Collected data
========

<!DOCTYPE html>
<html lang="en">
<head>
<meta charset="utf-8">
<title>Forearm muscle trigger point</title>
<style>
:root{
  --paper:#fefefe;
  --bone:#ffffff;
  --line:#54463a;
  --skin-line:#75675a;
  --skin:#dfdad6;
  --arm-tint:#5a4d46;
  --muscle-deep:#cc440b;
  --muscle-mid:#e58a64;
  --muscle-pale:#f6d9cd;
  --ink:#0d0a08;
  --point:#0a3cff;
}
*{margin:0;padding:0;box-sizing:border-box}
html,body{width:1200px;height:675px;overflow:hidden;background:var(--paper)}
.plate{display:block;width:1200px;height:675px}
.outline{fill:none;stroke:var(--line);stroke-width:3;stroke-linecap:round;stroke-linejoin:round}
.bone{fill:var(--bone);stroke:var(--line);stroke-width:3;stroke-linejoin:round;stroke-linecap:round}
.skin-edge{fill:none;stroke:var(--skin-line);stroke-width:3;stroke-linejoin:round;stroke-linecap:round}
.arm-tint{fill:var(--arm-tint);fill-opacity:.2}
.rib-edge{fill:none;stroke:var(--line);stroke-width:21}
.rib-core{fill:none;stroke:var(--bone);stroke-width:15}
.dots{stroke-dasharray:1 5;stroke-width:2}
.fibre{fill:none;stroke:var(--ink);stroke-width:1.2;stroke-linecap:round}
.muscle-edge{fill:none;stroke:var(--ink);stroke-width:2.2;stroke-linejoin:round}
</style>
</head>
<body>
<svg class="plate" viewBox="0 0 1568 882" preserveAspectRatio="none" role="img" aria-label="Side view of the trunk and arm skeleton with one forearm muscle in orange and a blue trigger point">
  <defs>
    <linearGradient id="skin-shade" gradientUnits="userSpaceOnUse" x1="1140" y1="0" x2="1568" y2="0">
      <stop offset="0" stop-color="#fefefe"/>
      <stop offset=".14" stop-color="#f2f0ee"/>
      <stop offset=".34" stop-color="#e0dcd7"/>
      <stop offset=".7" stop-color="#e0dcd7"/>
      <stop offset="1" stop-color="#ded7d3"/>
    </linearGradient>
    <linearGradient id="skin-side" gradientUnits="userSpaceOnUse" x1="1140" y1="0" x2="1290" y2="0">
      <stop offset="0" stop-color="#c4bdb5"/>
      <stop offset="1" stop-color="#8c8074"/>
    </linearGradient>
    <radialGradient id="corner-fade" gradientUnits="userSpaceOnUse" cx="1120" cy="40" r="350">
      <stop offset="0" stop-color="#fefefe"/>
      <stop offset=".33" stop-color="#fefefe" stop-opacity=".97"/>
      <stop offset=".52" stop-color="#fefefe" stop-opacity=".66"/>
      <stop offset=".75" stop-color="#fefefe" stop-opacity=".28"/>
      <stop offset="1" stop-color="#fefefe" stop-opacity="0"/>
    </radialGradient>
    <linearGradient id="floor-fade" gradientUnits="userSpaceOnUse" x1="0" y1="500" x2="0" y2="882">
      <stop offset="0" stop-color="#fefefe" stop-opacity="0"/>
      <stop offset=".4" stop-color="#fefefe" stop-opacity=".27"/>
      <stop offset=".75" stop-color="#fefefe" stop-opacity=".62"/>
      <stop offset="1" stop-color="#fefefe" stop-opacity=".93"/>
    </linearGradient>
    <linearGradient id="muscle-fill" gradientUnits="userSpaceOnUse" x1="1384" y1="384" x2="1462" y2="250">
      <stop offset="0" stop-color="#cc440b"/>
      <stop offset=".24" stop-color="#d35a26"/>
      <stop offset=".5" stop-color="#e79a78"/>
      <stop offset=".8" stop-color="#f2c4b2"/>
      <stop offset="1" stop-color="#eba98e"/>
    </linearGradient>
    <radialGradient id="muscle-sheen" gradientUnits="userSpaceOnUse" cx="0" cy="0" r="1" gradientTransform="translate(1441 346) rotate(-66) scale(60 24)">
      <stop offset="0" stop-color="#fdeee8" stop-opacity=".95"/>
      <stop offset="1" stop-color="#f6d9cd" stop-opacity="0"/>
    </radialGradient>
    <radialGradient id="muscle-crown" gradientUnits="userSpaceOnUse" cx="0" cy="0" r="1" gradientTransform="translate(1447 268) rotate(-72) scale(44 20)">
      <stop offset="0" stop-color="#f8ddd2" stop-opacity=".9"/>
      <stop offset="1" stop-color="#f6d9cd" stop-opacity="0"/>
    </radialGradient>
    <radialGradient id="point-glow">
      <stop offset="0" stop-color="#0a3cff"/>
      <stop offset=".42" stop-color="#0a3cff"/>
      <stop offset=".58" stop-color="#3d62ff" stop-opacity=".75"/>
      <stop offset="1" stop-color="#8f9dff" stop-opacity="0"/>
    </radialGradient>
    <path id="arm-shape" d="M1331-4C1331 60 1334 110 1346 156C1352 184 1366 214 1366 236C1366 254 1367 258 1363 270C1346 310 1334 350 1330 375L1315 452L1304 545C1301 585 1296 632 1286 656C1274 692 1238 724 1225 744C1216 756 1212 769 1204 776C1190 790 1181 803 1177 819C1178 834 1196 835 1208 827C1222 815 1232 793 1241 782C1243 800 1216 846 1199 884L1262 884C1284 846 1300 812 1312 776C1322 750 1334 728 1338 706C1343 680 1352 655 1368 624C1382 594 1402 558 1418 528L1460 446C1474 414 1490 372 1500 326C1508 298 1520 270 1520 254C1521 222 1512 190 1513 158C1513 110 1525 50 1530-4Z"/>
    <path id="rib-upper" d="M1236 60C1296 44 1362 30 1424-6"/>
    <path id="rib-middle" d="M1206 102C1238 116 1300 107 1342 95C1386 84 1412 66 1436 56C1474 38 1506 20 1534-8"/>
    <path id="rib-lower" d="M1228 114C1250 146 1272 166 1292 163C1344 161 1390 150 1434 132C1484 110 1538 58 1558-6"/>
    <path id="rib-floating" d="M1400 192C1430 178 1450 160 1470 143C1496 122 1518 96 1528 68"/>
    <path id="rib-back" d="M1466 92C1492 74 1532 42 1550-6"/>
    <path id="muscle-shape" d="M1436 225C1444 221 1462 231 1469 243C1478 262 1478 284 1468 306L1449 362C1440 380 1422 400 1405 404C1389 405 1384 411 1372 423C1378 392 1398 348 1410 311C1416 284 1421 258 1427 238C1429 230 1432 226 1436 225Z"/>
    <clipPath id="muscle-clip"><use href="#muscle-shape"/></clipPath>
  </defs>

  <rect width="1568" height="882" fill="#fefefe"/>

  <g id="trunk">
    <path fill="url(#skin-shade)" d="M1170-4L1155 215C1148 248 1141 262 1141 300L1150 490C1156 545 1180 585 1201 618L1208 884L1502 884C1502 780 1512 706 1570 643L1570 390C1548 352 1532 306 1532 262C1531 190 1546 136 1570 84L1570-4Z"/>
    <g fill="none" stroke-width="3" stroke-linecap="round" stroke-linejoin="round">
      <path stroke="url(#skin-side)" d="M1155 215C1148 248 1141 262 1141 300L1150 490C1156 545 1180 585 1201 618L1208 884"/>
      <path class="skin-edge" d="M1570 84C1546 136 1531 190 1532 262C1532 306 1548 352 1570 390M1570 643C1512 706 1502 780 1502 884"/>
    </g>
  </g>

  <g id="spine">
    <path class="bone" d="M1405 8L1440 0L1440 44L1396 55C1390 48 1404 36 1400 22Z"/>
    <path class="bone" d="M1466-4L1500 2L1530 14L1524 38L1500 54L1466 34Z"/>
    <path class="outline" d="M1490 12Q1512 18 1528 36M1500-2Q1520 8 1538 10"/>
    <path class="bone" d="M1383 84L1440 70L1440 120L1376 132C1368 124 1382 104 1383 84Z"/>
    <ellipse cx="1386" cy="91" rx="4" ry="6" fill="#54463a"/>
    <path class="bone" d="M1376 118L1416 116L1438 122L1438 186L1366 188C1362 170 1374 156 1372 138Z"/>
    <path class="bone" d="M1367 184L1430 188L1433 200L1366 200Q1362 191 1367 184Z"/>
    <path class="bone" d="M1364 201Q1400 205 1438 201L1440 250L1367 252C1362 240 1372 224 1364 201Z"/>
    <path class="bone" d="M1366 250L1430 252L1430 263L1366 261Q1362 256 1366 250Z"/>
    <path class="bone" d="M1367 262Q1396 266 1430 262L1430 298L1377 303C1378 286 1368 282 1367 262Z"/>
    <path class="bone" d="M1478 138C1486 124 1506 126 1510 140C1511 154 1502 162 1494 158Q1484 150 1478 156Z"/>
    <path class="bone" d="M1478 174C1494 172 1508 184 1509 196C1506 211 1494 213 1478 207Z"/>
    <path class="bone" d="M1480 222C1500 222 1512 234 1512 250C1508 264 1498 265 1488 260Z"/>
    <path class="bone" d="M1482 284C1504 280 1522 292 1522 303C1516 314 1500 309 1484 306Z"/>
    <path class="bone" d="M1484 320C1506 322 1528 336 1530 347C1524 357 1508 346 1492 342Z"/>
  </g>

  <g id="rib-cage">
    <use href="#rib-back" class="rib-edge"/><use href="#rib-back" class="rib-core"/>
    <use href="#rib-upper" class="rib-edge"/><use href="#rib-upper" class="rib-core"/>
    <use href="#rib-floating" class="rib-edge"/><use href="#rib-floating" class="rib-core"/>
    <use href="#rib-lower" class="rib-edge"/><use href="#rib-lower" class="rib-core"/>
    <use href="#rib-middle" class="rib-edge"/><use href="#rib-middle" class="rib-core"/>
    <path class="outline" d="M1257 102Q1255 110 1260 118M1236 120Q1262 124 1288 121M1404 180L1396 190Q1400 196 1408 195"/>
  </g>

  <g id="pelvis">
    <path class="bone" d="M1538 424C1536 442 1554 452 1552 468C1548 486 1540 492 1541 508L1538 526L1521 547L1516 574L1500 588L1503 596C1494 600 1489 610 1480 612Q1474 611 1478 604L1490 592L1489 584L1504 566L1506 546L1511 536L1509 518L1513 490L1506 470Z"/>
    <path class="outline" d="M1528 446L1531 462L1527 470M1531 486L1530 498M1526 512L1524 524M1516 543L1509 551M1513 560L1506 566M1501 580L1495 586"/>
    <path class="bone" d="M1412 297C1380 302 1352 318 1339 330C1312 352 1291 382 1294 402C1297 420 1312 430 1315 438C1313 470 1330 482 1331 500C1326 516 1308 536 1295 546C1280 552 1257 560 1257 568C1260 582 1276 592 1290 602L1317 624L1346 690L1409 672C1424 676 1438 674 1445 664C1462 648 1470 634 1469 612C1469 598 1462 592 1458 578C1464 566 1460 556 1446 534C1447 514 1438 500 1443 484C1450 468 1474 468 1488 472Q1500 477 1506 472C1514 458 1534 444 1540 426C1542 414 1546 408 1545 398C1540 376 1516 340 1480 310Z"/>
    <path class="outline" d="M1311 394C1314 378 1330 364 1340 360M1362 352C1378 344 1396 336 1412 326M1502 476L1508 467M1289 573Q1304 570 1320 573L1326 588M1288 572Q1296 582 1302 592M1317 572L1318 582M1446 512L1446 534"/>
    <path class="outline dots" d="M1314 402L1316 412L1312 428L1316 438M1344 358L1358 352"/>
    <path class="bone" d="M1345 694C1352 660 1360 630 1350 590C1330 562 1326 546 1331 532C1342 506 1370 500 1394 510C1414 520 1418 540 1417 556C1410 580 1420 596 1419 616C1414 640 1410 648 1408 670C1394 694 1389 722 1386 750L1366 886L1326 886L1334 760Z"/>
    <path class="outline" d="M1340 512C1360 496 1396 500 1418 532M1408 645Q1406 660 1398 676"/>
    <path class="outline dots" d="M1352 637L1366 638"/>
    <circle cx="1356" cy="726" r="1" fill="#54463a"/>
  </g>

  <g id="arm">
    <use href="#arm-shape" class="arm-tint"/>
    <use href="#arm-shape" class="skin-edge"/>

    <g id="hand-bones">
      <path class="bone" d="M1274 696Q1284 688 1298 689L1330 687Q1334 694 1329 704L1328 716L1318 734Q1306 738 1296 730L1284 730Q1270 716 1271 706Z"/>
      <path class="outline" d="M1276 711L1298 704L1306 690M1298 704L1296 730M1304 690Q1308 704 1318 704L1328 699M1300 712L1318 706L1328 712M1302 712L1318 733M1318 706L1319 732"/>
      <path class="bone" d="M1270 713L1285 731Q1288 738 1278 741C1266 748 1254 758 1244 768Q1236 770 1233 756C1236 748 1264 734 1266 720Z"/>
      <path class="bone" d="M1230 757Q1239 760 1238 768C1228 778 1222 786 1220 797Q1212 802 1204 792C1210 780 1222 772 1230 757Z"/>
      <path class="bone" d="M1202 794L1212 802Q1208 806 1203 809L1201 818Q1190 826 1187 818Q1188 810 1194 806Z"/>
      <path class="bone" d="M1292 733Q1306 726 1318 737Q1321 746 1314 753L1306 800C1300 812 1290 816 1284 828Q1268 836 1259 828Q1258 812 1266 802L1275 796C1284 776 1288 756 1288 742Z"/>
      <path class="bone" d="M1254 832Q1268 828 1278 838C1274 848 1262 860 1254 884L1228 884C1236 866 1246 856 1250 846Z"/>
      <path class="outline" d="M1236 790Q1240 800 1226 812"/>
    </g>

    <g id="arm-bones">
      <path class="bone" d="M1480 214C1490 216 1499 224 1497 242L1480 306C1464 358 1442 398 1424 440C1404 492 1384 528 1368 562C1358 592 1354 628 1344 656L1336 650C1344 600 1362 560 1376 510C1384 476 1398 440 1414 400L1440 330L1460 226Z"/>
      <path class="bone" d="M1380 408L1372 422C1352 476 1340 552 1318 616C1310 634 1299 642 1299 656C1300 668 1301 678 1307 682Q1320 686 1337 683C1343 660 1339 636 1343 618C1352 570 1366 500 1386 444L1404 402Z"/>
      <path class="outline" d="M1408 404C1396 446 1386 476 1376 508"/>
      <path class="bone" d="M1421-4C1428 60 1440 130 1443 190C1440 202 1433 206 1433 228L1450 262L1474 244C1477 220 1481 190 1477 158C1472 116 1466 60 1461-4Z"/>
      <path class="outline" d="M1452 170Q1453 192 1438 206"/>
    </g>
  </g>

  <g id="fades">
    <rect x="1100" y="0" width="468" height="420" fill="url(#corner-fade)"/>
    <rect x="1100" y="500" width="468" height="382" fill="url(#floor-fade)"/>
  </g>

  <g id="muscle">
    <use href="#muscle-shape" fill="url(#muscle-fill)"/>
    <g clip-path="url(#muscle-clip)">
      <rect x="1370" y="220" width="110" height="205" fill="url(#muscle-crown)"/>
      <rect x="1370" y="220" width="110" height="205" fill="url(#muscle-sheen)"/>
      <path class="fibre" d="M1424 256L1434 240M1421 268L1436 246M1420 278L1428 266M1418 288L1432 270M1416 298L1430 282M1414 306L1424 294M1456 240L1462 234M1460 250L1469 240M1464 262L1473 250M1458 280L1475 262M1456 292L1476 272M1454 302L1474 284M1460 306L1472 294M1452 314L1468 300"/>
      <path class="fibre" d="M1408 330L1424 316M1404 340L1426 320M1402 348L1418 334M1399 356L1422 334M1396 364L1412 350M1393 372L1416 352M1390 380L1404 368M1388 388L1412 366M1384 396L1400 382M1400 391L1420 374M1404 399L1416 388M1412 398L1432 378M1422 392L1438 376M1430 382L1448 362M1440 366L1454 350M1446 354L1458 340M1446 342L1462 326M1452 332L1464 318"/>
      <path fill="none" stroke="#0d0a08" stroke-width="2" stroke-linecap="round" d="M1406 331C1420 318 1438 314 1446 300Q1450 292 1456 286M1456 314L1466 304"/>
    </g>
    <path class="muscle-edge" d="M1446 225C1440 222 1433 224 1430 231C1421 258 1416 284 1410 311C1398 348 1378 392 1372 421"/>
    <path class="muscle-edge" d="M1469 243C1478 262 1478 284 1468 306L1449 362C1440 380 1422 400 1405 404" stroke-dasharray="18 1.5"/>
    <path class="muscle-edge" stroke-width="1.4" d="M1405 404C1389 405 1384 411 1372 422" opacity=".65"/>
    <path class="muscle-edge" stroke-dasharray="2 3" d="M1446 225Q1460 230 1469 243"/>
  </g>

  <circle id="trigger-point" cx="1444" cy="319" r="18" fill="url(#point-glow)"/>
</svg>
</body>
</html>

========

Prompt:
The lines to show are those in the data above that include "gradientTransform".

Written solution:
    <radialGradient id="muscle-sheen" gradientUnits="userSpaceOnUse" cx="0" cy="0" r="1" gradientTransform="translate(1441 346) rotate(-66) scale(60 24)">
    <radialGradient id="muscle-crown" gradientUnits="userSpaceOnUse" cx="0" cy="0" r="1" gradientTransform="translate(1447 268) rotate(-72) scale(44 20)">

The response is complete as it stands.